  5. regulatory certainty.

Focusing on regulation, the HoL notes that the UK could draw valuable insights from the United States’ approach to context-specific regulation, the European Union’s efforts to address significant risks, and China’s proactive stance on technological advancement – all while swiftly tackling societal and security issues. However, directly copying these models may not be suitable for the UK given its unique context, including differences in market dynamics, regulatory appetite, and political goals compared to the US, EU and China. Adopting a balanced approach would position the UK advantageously to champion these policies on a global stage, thereby enhancing the credibility and support for its domestic AI ecosystem. The Glenlead Centre supported legislation, stating that without it, the UK would be a ‘rule‑taker’ as businesses will have to comply with more stringent rules set by other countries, just as we have seen with GDPR setting a ‘gold standard’ for data protection that is aspired to globally.

Nevertheless, the report observes that when the Government is posed with the decision of choosing the correct approach with respect to the direction of regulation, it is once again confronted with the Goldilocks problem. The Government shouldn’t move too quickly, as it risks creating and crystalising poor rules, but inaction is not an option either, as new harms will continue to surface. Further, retroactively legislating could lead to protracted efforts to create a highly complex regulatory framework that struggles to dismantle already established business practices. Rachel Coldicutt, OBE of Careful Industries, cited the progress of the Online Safety Act as a cautionary tale, urging for a more robust strategic direction led by the Government, supported by proactive measures to avert harm and encourage ethical innovation.

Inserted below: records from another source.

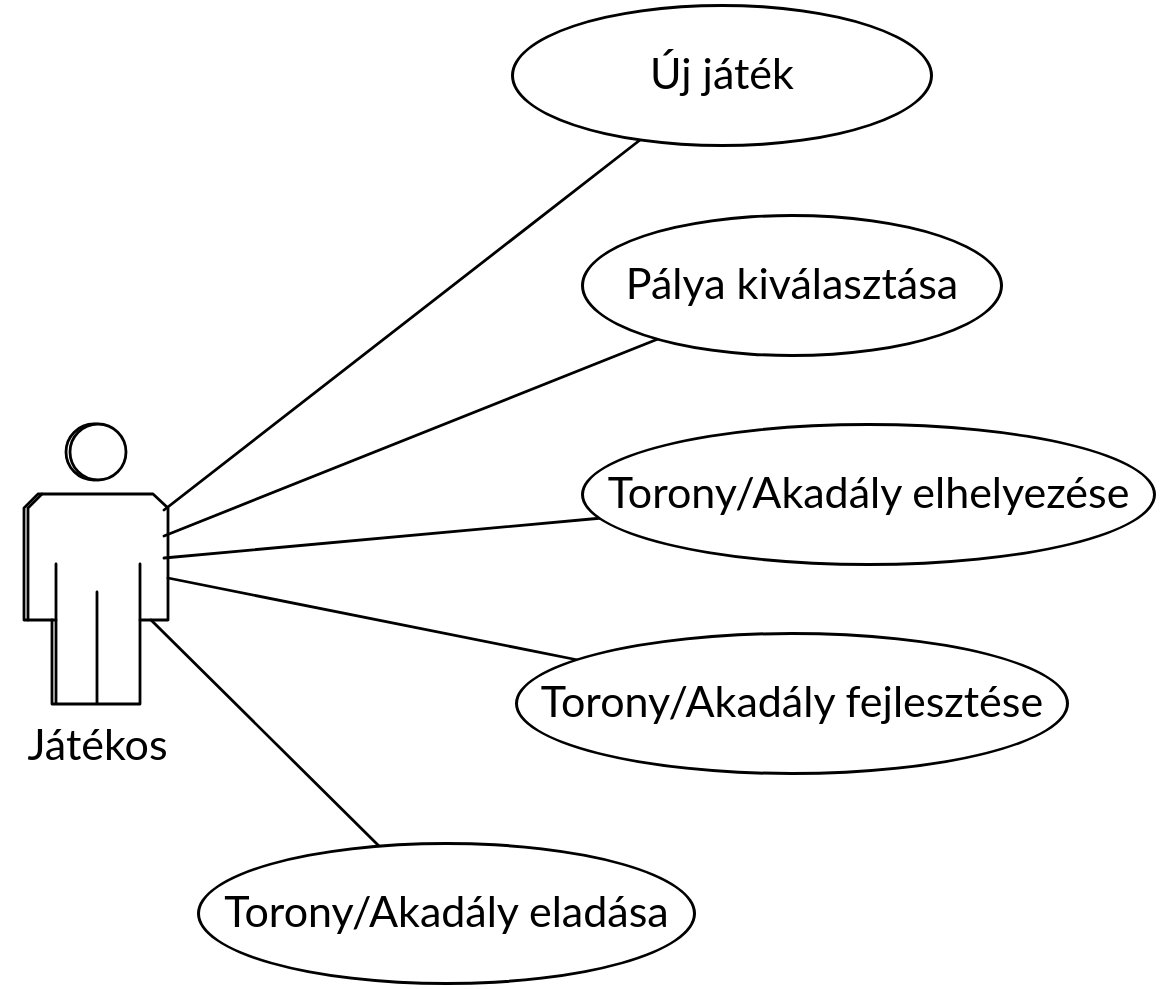
<!DOCTYPE html>
<html lang="hu">
<head>
<meta charset="utf-8">
<title>Játékos – használati esetek</title>
<style>
  :root { --ink: #000; --paper: #fff; --stroke: 3px; }
  * { box-sizing: border-box; }
  html, body { margin: 0; background: var(--paper); }
  .diagram {
    position: relative;
    width: 1161px;
    height: 989px;
    overflow: hidden;
    background: var(--paper);
    color: var(--ink);
    font: 400 43px/52px Lato, "Open Sans", sans-serif;
  }
  .drawing { position: absolute; inset: 0; display: block; }
  .drawing g {
    fill: none;
    stroke: var(--ink);
    stroke-width: 2.8;
    stroke-linecap: round;
    stroke-linejoin: round;
  }
  .use-case {
    position: absolute;
    display: flex;
    align-items: center;
    justify-content: center;
    height: 143px;
    padding-bottom: 6px;
    border: var(--stroke) solid var(--ink);
    border-radius: 50%;
    background: var(--paper);
    white-space: nowrap;
  }
  .new-game { left: 511px; top: 4px; width: 422px; }
  .select-map { left: 581px; top: 214px; width: 422px; }
  .place { left: 581px; top: 423px; width: 575px; }
  .upgrade { left: 515px; top: 632px; width: 554px; }
  .sell { left: 197px; top: 842px; width: 499px; }
  .actor-name {
    position: absolute;
    left: 0;
    top: 718px;
    width: 195px;
    text-align: center;
  }
</style>
</head>
<body>
<main class="diagram">
  <svg class="drawing" width="1161" height="989" viewBox="0 0 1161 989" aria-hidden="true">
    <g class="associations">
      <line x1="164" y1="510" x2="640" y2="140"/>
      <line x1="164" y1="536" x2="658" y2="339"/>
      <line x1="164" y1="558" x2="602" y2="518"/>
      <line x1="168" y1="578" x2="578" y2="660"/>
      <line x1="151" y1="620" x2="380" y2="847"/>
    </g>
    <g class="actor">
      <ellipse cx="94" cy="452" rx="28" ry="28"/>
      <circle cx="98" cy="452" r="28" fill="#fff"/>
      <path d="M56 620H24V508L38 494H153L168 508V620H140"/>
      <path d="M28 620V508L42 494"/>
      <path d="M52 620V704H140V564M56 564V704M97 592V704"/>
    </g>
  </svg>

  <div class="actor-name">Játékos</div>
  <div class="use-case new-game">Új játék</div>
  <div class="use-case select-map">Pálya kiválasztása</div>
  <div class="use-case place">Torony/Akadály elhelyezése</div>
  <div class="use-case upgrade">Torony/Akadály fejlesztése</div>
  <div class="use-case sell">Torony/Akadály eladása</div>
</main>
</body>
</html>
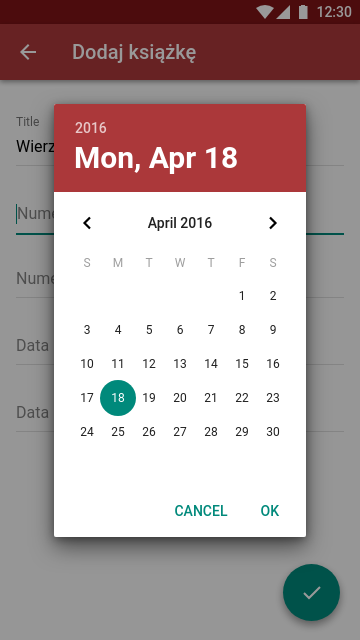
<!DOCTYPE html>
<html lang="pl">
<head>
<meta charset="utf-8">
<title>Dodaj książkę</title>
<style>
:root {
  --primary: #ab383a;
  --primary-dark: #7f1416;
  --accent: #00897b;
  --surface: #ffffff;
  --page: #fafafa;
  --ink: #212121;
  --hint: #828282;
  --label: #757575;
  --rule: #dcdcdc;
  --scrim: rgba(0, 0, 0, .4);
}
* { box-sizing: border-box; margin: 0; padding: 0; }
html, body { width: 360px; height: 640px; overflow: hidden; }
body { font-family: Roboto, "Noto Sans", sans-serif; color: var(--ink); }
.screen { position: relative; width: 360px; height: 640px; overflow: hidden; background: var(--page); }

.status-bar {
  height: 24px; padding-right: 8px; background: var(--primary-dark); color: #fff;
  display: flex; justify-content: flex-end; align-items: center;
}
.status-bar svg { display: block; }
.status-bar time { width: 36px; margin-left: 7px; font-size: 14px; line-height: 24px; font-weight: 500; text-align: right; white-space: nowrap; }
.app-bar {
  position: relative; height: 56px; padding: 0 16px; background: var(--primary); color: #fff;
  display: flex; align-items: center; gap: 32px; box-shadow: 0 2px 5px rgba(0, 0, 0, .4);
}
.app-bar h1 { font-size: 20px; line-height: 24px; font-weight: 500; }

.form { padding: 32px 16px 0; }
.field { height: 67px; padding-top: 17px; font-size: 16px; line-height: 24px; color: var(--hint); }
.field span { display: block; height: 31px; border-bottom: 1px solid var(--rule); white-space: nowrap; }
.field.titled { height: 70px; padding-top: 2px; color: #000; }
.field.titled small { display: block; font-size: 12px; line-height: 16px; color: var(--label); }
.field.titled span { height: 36px; padding-top: 5px; }
.field.focused { height: 68px; padding-top: 20px; }
.field.focused span { height: 33px; padding-left: 1px; border-bottom: 2px solid var(--accent); position: relative; }
.field.focused span::before { content: ""; position: absolute; left: 0; top: 2px; width: 1px; height: 20px; background: var(--accent); }
.fab {
  position: absolute; left: 283px; top: 564px; width: 57px; height: 57px; border-radius: 50%;
  background: var(--accent); box-shadow: 0 4px 8px rgba(0, 0, 0, .4);
  display: flex; align-items: center; justify-content: center;
}
.scrim { position: absolute; inset: 0; background: var(--scrim); }

.date-picker {
  position: absolute; left: 54px; top: 104px; width: 252px; height: 433px; border-radius: 2px;
  background: var(--surface); overflow: hidden; display: flex; flex-direction: column;
}
.dialog-shadow {
  position: absolute; left: 54px; top: 104px; width: 252px; height: 433px; border-radius: 2px;
  box-shadow: 0 10px 22px rgba(0, 0, 0, .5), 0 2px 8px rgba(0, 0, 0, .35);
}
.picked { height: 88px; padding: 15px 20px 0; background: var(--primary); color: #fff; }
.picked .year { display: block; padding-left: 1px; font-size: 14px; line-height: 18px; font-weight: 500; opacity: .72; }
.picked h2 { margin-top: 3px; font-size: 30px; line-height: 36px; font-weight: 700; white-space: nowrap; }
.month { height: 54px; padding: 7px 21px 0; display: flex; align-items: center; justify-content: space-between; }
.month h3 { font-size: 14px; line-height: 20px; font-weight: 500; }
.calendar {
  width: 217px; margin: 0 auto; padding-left: 0;
  display: grid; grid-template-columns: repeat(7, 31px); grid-template-rows: 33px repeat(5, 34px);
  place-items: center; font-size: 12px; line-height: 16px;
}
.calendar b { font-weight: 400; color: #9e9e9e; }
.calendar .first { grid-column: 6; }
.calendar .selected {
  width: 36px; height: 36px; margin: 0 -3px; border-radius: 50%; background: var(--accent); color: #fff;
  display: flex; align-items: center; justify-content: center;
}
.actions {
  margin-top: auto; height: 52px; padding-right: 27px;
  display: flex; justify-content: flex-end; align-items: center; gap: 33px;
}
.actions a { color: var(--accent); font-size: 14px; line-height: 20px; font-weight: 500; text-decoration: none; }
</style>
</head>
<body>
<main class="screen">
  <header>
    <div class="status-bar">
      <svg width="53" height="24" viewBox="0 0 53 24" fill="#fff" aria-hidden="true">
        <path d="M0 8Q9 2 18 8L9 19Z"/>
        <path d="M20 19L34 5V19Z"/>
        <path d="M43 6H45V5H49V6H51.500V19H43Z"/>
      </svg>
      <time>12:30</time>
    </div>
    <div class="app-bar">
      <svg width="24" height="24" viewBox="0 0 24 24" fill="none" stroke="#fff" stroke-width="2" aria-hidden="true">
        <path d="M20 12H6M12.700 4.700L5.400 12L12.700 19.300"/>
      </svg>
      <h1>Dodaj książkę</h1>
    </div>
  </header>

  <section class="form">
    <div class="field titled"><small>Title</small><span>Wierz</span></div>
    <div class="field focused"><span>Numer</span></div>
    <div class="field"><span>Numer</span></div>
    <div class="field"><span>Data</span></div>
    <div class="field"><span>Data</span></div>
  </section>

  <a class="fab" href="#" aria-label="OK">
    <svg width="24" height="24" viewBox="0 0 24 24" fill="none" stroke="#fff" stroke-width="2" aria-hidden="true">
      <path d="M4 12L9 17L20 6"/>
    </svg>
  </a>

  <div class="scrim"></div>
  <div class="dialog-shadow"></div>

  <section class="date-picker" role="dialog" aria-label="Mon, Apr 18">
    <header class="picked">
      <span class="year">2016</span>
      <h2>Mon, Apr 18</h2>
    </header>
    <div class="month">
      <svg width="24" height="24" viewBox="0 0 24 24" fill="none" stroke="#000" stroke-width="2.200" aria-hidden="true"><path d="M15 6.500L9.500 12L15 17.500"/></svg>
      <h3>April 2016</h3>
      <svg width="24" height="24" viewBox="0 0 24 24" fill="none" stroke="#000" stroke-width="2.200" aria-hidden="true"><path d="M9 6.500L14.500 12L9 17.500"/></svg>
    </div>
    <div class="calendar">
      <b>S</b><b>M</b><b>T</b><b>W</b><b>T</b><b>F</b><b>S</b>
      <span class="first">1</span><span>2</span>
      <span>3</span><span>4</span><span>5</span><span>6</span><span>7</span><span>8</span><span>9</span>
      <span>10</span><span>11</span><span>12</span><span>13</span><span>14</span><span>15</span><span>16</span>
      <span>17</span><span class="selected">18</span><span>19</span><span>20</span><span>21</span><span>22</span><span>23</span>
      <span>24</span><span>25</span><span>26</span><span>27</span><span>28</span><span>29</span><span>30</span>
    </div>
    <footer class="actions"><a href="#">CANCEL</a><a href="#">OK</a></footer>
  </section>
</main>
</body>
</html>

The HoL advised that extensive primary legislation is needed, but that specifically targeting LLMs was not advisable at this point due to the nascent stage of the technology, high levels of uncertainty, and a significant risk of unintentionally hampering innovation. Instead, it advised that the UK government focus on establishing a strategic direction for LLMs and crafting regulatory frameworks that support innovation effectively and swiftly. It endorsed the approach outlined in the overall White Paper. However, the progress in establishing the necessary central support functions has been disappointingly slow, as by November 2023, regulators remained in the dark about the operational status and functioning of these central units. This delay signals a misalignment in priorities and casts doubt on the Government’s dedication to creating the regulatory infrastructure essential for fostering responsible innovation. The HoL held that the effectiveness of existing regulators in securing positive results from AI hinges on them being adequately equipped and authorized. Therefore, in the HoL’s view, the Government must establish uniform powers for the primary regulators tasked with AI supervision, enabling them to collect data on AI operations and carry out technical, empirical, and governance evaluations. Additionally, the report states that it is crucial to implement significant penalties to act as effective deterrents against serious misconduct. This report (again) shows the HoL as being at the forefront of the debate regarding approaches to AI regulation.

That regulation is too hard, and that regulation is too soft, but this regulation is just right…

Evidently, in order to solve the Goldilocks problem, the UK government must create competition between open and closed access models and be proactive but measured in its approach to regulation. The trick will be adopting a strategy that is ‘just right’ in the hope that the bears don’t turn up unexpectedly.

Look out for part 2 of this series, where we will tackle the report’s findings with respect to liability and copyright.

You can find more views from the DLA Piper team on the topics of AI systems, regulation and the related legal issues on our blog, Technology’s Legal Edge.

If your organisation is deploying AI solutions, you can download DLA Piper’s AI Act App and download our AI Report, a survey of real world AI use.

If you’d like to discuss any of the issues discussed in this article, get in touch with Gareth Stokes, Mark O’ConorParman Dhillon, or your usual DLA Piper contact.